§ Exercise requirements:
The records follow. Filter them to the lines that hold "root".
____ The data
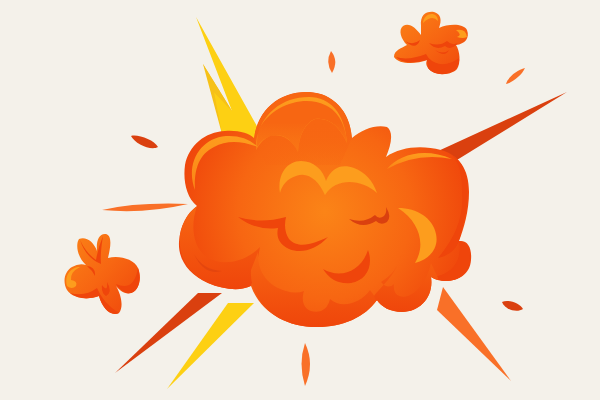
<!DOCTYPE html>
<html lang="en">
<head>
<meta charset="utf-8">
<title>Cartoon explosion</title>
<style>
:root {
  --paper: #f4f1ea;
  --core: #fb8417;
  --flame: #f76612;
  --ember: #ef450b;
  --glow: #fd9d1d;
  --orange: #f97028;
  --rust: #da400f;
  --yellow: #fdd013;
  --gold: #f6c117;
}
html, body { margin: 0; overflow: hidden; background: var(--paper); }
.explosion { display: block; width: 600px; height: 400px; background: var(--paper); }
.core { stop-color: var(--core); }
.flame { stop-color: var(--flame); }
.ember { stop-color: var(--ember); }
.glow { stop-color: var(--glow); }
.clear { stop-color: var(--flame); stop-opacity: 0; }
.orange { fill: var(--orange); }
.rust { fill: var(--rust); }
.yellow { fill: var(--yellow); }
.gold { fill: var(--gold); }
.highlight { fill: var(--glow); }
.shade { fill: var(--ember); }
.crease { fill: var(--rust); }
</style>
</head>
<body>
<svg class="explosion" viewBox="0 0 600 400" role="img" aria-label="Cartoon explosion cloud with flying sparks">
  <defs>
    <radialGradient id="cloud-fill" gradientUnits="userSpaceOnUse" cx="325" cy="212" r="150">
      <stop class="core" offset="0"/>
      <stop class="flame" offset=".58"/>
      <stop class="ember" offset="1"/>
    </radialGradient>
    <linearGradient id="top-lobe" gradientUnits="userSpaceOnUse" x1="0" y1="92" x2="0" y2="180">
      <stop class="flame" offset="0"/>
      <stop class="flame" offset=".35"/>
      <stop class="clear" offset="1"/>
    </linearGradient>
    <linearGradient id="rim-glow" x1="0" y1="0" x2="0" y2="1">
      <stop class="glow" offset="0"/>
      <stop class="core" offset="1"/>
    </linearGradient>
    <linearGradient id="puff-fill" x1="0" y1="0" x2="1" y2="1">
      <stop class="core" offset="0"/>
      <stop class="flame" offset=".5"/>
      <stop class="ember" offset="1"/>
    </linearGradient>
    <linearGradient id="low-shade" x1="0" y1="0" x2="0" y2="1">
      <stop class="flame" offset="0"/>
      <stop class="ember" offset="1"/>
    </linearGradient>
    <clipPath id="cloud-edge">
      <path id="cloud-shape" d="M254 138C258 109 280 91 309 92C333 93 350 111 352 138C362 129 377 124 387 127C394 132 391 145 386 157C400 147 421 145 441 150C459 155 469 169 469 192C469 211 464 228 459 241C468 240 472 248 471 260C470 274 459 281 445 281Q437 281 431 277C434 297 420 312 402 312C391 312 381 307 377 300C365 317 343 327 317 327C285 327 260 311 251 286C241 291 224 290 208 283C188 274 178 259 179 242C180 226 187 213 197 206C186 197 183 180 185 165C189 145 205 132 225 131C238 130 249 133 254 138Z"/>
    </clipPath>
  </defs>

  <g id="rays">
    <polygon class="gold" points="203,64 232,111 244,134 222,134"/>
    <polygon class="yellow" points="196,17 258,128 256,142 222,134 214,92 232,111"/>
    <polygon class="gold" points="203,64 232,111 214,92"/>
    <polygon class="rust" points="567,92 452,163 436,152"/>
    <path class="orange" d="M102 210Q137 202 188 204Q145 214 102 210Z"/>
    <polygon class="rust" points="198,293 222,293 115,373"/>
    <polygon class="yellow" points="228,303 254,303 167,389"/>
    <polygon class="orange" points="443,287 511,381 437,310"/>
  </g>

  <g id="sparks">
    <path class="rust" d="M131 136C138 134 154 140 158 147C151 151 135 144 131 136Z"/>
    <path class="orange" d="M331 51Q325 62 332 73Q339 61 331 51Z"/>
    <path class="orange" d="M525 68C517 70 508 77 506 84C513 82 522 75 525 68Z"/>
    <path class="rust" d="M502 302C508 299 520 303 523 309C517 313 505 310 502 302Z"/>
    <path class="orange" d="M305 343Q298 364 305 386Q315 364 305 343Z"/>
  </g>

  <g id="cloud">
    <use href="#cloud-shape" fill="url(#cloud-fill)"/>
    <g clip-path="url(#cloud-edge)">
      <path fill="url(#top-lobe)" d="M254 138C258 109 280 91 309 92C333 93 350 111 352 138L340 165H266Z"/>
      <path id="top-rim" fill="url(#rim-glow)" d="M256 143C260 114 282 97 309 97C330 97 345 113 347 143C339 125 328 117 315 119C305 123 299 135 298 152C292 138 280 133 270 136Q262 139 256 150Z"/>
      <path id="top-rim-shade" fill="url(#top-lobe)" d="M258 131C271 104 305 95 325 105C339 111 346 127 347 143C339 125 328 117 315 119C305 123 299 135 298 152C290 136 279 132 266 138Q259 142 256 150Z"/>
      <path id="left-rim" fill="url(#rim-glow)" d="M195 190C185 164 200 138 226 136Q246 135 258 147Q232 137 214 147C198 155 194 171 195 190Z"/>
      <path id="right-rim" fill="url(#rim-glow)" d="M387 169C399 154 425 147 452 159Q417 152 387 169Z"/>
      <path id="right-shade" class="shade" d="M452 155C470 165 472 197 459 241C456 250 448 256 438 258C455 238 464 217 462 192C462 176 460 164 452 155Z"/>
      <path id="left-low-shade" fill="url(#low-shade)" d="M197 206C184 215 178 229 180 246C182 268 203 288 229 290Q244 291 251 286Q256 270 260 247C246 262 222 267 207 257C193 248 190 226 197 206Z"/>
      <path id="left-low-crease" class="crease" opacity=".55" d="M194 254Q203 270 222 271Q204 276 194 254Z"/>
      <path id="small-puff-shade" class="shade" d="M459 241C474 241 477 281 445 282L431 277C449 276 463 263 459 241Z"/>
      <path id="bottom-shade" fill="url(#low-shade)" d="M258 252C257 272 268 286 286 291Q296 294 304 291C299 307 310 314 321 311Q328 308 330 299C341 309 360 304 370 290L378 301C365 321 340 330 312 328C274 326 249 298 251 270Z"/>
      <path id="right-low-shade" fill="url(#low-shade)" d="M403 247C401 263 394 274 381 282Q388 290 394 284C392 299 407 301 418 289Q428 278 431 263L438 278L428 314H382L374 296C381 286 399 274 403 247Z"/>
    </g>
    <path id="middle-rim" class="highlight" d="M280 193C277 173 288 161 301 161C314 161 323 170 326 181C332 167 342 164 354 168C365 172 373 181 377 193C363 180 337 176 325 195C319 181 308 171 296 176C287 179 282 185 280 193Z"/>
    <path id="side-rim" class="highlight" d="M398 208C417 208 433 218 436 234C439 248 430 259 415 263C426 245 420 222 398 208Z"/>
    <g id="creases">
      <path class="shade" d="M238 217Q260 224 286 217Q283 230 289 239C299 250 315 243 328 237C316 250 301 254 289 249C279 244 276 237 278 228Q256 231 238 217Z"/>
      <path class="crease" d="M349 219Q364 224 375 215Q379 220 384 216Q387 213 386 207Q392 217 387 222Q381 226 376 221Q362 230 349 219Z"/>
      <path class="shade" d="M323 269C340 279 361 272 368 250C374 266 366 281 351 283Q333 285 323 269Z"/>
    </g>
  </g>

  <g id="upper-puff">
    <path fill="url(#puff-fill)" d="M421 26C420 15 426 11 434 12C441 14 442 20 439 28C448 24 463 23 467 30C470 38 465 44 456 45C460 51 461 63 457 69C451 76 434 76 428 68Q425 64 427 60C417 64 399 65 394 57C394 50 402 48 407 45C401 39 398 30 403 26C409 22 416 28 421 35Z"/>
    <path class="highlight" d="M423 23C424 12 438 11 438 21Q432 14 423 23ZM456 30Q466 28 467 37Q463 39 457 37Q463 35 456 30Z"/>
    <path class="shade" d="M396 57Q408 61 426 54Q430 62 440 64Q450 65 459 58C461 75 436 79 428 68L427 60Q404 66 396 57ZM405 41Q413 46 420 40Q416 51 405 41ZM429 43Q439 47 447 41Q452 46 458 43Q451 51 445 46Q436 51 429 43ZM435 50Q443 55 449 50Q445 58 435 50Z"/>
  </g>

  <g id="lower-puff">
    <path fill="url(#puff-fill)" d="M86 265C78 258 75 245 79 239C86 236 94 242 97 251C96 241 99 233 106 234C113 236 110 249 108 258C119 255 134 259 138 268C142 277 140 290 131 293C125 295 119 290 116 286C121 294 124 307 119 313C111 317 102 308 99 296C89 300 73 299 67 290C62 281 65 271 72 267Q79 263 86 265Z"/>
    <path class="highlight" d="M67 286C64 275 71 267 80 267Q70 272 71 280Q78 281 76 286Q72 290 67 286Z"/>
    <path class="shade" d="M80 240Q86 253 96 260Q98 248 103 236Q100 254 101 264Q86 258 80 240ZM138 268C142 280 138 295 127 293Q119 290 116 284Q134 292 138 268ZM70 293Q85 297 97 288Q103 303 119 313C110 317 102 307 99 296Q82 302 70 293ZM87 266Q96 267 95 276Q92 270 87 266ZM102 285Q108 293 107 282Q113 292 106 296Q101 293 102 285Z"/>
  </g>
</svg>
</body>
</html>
________
____ The data
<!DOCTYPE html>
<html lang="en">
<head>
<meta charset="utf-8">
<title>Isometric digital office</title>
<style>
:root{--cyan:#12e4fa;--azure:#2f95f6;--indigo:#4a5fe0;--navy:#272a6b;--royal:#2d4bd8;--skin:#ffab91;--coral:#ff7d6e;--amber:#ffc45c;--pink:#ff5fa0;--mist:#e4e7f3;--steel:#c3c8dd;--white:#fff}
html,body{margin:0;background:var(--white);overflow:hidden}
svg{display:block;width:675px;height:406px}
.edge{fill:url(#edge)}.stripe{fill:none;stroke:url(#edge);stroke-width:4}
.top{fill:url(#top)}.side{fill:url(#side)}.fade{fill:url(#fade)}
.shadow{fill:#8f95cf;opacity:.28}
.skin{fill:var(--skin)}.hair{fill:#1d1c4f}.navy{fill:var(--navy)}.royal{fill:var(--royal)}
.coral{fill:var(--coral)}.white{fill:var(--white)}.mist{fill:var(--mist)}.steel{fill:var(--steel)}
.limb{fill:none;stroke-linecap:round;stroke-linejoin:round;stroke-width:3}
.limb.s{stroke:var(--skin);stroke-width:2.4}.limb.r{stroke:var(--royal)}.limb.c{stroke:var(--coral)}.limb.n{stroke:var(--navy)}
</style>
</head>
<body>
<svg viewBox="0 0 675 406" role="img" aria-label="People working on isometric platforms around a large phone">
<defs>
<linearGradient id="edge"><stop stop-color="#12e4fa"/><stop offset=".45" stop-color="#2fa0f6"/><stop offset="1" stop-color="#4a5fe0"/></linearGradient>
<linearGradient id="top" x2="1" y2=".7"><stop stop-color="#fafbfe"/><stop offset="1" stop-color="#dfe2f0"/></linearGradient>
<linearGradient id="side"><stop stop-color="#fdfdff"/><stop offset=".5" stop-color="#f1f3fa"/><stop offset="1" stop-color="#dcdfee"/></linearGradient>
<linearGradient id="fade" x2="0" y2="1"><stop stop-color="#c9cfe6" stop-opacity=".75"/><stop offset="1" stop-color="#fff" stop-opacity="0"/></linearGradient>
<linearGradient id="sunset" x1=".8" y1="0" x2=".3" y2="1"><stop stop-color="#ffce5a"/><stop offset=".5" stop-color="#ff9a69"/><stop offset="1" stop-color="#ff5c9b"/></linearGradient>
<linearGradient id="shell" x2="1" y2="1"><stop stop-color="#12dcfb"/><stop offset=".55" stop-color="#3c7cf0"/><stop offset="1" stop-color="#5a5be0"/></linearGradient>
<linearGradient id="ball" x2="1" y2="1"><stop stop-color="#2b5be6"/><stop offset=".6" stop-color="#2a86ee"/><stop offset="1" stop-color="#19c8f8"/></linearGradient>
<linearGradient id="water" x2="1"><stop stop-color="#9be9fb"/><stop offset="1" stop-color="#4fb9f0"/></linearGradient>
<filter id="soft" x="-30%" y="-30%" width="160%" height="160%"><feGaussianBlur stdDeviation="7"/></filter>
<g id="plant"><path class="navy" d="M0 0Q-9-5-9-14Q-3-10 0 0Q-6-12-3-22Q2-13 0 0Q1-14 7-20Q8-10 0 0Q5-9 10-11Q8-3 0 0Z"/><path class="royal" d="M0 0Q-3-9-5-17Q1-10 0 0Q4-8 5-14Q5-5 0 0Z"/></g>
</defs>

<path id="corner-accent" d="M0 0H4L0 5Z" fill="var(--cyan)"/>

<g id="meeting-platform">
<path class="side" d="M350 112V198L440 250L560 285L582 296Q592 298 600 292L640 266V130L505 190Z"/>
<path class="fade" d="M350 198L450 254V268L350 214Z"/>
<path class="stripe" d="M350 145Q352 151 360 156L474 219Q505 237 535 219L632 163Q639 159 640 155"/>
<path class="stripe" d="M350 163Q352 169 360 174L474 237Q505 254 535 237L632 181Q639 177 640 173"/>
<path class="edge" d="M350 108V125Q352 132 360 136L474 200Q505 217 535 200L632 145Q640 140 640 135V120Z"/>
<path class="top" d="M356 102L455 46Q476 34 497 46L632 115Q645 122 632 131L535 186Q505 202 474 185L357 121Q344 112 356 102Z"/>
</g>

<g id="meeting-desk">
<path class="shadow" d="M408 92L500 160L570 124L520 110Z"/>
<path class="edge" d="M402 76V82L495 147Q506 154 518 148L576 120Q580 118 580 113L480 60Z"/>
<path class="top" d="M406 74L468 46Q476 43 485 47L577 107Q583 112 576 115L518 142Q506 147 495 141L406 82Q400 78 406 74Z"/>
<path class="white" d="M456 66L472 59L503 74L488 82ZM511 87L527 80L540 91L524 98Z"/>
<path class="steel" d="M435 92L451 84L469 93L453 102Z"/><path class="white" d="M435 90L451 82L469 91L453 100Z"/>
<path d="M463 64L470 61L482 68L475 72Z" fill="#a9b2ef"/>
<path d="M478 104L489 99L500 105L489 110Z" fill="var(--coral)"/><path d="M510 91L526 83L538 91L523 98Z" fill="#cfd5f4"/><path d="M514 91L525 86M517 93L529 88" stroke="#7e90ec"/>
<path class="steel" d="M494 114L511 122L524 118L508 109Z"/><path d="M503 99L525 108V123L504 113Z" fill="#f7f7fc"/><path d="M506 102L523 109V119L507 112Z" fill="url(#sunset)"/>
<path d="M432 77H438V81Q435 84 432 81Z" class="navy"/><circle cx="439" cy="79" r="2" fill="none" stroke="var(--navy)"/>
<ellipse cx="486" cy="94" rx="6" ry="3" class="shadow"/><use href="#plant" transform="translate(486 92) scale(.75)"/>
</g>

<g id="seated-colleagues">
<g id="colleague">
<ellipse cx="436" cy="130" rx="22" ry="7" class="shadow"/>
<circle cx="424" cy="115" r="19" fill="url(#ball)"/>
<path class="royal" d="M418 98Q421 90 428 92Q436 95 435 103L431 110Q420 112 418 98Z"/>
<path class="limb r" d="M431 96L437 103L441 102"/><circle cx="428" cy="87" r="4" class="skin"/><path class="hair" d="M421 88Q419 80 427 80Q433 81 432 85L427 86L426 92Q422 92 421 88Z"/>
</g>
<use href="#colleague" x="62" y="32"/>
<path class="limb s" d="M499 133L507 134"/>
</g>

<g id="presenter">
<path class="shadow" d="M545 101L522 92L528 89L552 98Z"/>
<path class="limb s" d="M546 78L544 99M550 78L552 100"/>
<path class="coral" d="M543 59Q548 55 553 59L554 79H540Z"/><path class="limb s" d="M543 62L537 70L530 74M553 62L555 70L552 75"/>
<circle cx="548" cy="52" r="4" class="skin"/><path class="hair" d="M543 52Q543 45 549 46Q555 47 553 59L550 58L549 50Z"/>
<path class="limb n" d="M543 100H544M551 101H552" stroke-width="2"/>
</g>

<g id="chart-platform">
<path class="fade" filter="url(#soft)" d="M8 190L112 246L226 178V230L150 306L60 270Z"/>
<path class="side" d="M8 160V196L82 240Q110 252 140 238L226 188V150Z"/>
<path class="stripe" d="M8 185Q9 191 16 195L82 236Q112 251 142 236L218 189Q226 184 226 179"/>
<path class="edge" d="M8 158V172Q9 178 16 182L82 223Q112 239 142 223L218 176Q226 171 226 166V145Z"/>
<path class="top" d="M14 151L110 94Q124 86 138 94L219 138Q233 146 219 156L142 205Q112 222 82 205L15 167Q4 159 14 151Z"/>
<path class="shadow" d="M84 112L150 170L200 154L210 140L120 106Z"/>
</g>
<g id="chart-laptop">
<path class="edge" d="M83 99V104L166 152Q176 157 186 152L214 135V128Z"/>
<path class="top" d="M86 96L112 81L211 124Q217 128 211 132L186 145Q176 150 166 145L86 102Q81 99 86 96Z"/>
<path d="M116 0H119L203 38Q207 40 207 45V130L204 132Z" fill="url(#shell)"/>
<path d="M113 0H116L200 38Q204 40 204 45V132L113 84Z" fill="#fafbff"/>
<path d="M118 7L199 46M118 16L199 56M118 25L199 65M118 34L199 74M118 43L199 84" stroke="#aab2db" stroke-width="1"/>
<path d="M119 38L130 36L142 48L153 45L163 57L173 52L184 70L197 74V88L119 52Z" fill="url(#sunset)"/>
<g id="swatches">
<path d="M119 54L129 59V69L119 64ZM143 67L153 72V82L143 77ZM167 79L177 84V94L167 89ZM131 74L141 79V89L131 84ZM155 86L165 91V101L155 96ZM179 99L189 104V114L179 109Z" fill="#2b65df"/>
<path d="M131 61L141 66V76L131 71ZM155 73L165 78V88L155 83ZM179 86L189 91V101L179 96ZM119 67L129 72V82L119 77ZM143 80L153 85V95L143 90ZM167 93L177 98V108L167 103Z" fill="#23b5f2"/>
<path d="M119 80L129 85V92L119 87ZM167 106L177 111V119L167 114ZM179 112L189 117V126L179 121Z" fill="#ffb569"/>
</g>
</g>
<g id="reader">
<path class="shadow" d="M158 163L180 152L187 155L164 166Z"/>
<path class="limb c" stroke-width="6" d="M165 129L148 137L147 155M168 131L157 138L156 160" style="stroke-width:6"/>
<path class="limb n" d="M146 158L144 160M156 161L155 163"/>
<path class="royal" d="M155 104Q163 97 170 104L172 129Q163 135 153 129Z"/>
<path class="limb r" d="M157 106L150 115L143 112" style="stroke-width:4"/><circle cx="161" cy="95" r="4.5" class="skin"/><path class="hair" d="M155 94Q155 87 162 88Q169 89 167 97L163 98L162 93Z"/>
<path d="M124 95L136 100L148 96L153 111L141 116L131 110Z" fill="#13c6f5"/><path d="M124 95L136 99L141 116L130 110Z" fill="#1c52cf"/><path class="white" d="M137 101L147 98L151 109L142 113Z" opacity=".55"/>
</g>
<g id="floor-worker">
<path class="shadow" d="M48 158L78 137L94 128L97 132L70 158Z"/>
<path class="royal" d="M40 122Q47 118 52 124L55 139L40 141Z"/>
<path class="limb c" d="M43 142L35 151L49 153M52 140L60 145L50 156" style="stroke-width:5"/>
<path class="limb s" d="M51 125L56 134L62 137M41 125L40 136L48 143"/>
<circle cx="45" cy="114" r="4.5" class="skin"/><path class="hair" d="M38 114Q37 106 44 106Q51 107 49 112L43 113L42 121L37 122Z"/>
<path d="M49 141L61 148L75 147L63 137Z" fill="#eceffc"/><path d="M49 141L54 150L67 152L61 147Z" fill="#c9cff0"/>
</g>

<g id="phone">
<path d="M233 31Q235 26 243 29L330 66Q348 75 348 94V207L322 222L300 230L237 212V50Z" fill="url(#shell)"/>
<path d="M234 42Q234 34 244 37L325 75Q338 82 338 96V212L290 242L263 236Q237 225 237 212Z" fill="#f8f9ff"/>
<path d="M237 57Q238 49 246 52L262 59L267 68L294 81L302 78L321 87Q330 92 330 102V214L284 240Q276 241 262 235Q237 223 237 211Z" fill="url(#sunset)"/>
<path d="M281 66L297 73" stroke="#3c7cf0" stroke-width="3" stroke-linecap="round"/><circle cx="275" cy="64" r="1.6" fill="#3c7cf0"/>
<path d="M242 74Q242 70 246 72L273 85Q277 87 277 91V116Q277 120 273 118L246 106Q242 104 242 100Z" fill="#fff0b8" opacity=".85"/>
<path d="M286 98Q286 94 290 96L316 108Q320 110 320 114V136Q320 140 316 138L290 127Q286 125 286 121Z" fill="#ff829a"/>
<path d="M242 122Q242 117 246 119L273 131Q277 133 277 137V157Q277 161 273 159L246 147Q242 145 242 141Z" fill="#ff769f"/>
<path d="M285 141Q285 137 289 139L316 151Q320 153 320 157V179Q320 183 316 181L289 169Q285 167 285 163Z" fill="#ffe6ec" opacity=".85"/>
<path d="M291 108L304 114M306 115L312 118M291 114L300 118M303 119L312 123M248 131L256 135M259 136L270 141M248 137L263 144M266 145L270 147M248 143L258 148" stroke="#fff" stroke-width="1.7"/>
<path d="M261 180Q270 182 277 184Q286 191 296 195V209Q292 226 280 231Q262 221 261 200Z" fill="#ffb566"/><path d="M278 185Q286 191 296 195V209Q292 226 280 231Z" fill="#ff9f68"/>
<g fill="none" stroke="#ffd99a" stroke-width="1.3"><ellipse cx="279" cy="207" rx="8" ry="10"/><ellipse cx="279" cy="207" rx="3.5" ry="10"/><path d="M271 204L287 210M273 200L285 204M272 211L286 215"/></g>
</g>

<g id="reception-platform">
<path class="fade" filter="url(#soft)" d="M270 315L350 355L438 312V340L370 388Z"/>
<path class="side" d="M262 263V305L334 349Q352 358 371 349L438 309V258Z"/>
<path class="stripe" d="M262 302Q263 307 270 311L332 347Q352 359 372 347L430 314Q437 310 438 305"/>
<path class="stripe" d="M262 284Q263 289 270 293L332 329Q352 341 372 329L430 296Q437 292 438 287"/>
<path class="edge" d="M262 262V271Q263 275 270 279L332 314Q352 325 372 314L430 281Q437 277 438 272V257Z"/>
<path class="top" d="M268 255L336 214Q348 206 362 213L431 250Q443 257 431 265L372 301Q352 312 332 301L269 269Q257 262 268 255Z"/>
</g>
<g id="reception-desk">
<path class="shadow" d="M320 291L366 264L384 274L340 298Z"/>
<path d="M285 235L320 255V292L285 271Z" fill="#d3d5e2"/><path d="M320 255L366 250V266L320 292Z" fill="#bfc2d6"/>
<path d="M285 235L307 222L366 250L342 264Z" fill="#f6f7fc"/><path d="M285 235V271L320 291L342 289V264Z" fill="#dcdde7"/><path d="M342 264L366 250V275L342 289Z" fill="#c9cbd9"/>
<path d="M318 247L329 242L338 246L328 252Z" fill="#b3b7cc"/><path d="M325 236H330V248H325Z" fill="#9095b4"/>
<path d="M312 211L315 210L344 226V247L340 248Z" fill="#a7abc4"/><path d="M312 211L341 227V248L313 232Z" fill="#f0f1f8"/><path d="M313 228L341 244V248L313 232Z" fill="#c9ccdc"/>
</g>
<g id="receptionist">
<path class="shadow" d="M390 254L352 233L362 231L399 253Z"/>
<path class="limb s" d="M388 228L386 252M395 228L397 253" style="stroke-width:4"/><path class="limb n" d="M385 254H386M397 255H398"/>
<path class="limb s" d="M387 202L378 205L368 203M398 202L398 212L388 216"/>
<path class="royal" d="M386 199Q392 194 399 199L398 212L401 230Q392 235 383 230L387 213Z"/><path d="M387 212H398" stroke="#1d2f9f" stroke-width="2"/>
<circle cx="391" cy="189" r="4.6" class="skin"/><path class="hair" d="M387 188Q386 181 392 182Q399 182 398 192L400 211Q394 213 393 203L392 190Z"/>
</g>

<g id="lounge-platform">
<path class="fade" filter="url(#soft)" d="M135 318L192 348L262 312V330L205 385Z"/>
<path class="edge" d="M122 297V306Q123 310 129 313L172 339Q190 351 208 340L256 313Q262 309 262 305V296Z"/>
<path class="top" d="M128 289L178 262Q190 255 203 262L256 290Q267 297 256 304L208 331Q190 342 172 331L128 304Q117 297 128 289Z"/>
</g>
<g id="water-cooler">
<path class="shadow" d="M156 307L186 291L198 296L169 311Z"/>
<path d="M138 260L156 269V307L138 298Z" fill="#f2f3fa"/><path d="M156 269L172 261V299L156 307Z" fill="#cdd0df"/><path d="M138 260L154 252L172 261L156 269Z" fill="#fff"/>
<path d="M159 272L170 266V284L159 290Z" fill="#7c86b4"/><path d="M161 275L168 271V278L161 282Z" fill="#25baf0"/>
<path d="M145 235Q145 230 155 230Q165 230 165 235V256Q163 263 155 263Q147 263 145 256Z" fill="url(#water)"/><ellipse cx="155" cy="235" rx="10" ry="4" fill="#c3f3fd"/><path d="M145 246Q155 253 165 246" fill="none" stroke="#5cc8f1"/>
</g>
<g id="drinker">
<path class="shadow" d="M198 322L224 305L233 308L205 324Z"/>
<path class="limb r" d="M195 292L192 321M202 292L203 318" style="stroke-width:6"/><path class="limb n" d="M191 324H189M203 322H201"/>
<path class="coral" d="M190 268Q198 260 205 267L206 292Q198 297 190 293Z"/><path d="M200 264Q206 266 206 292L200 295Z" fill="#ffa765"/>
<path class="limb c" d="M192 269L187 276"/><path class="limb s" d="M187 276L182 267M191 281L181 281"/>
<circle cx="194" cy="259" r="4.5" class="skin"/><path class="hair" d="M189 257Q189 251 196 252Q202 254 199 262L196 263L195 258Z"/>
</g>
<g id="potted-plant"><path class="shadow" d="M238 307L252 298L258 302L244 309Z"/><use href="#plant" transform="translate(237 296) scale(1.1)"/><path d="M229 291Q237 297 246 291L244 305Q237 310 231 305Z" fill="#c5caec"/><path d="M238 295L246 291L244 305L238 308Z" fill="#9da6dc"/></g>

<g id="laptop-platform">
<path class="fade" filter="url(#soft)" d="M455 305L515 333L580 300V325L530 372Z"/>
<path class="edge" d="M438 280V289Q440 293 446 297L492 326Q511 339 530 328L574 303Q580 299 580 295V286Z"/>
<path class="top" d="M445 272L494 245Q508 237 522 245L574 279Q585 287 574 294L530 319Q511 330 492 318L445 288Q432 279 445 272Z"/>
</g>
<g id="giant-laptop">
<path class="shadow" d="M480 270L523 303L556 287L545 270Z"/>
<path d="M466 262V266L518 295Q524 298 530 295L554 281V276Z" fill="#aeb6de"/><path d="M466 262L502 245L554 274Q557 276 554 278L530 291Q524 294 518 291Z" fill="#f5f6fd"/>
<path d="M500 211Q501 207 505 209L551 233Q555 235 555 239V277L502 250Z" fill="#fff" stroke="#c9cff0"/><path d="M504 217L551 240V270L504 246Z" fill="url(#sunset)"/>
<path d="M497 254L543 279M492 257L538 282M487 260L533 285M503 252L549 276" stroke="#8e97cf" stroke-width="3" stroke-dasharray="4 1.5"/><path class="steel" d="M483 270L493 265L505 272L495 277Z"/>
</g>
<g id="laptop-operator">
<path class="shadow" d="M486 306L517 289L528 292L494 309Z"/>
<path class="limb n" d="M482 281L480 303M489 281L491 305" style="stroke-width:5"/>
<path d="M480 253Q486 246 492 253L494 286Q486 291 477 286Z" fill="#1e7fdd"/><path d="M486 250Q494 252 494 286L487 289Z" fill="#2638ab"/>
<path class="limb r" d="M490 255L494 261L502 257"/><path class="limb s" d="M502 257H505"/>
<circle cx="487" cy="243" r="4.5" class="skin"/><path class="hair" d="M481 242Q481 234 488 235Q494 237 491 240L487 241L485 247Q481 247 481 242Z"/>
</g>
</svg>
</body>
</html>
________
§ Answer to this task:
:root {
:root{--cyan:#12e4fa;--azure:#2f95f6;--indigo:#4a5fe0;--navy:#272a6b;--royal:#2d4bd8;--skin:#ffab91;--coral:#ff7d6e;--amber:#ffc45c;--pink:#ff5fa0;--mist:#e4e7f3;--steel:#c3c8dd;--white:#fff}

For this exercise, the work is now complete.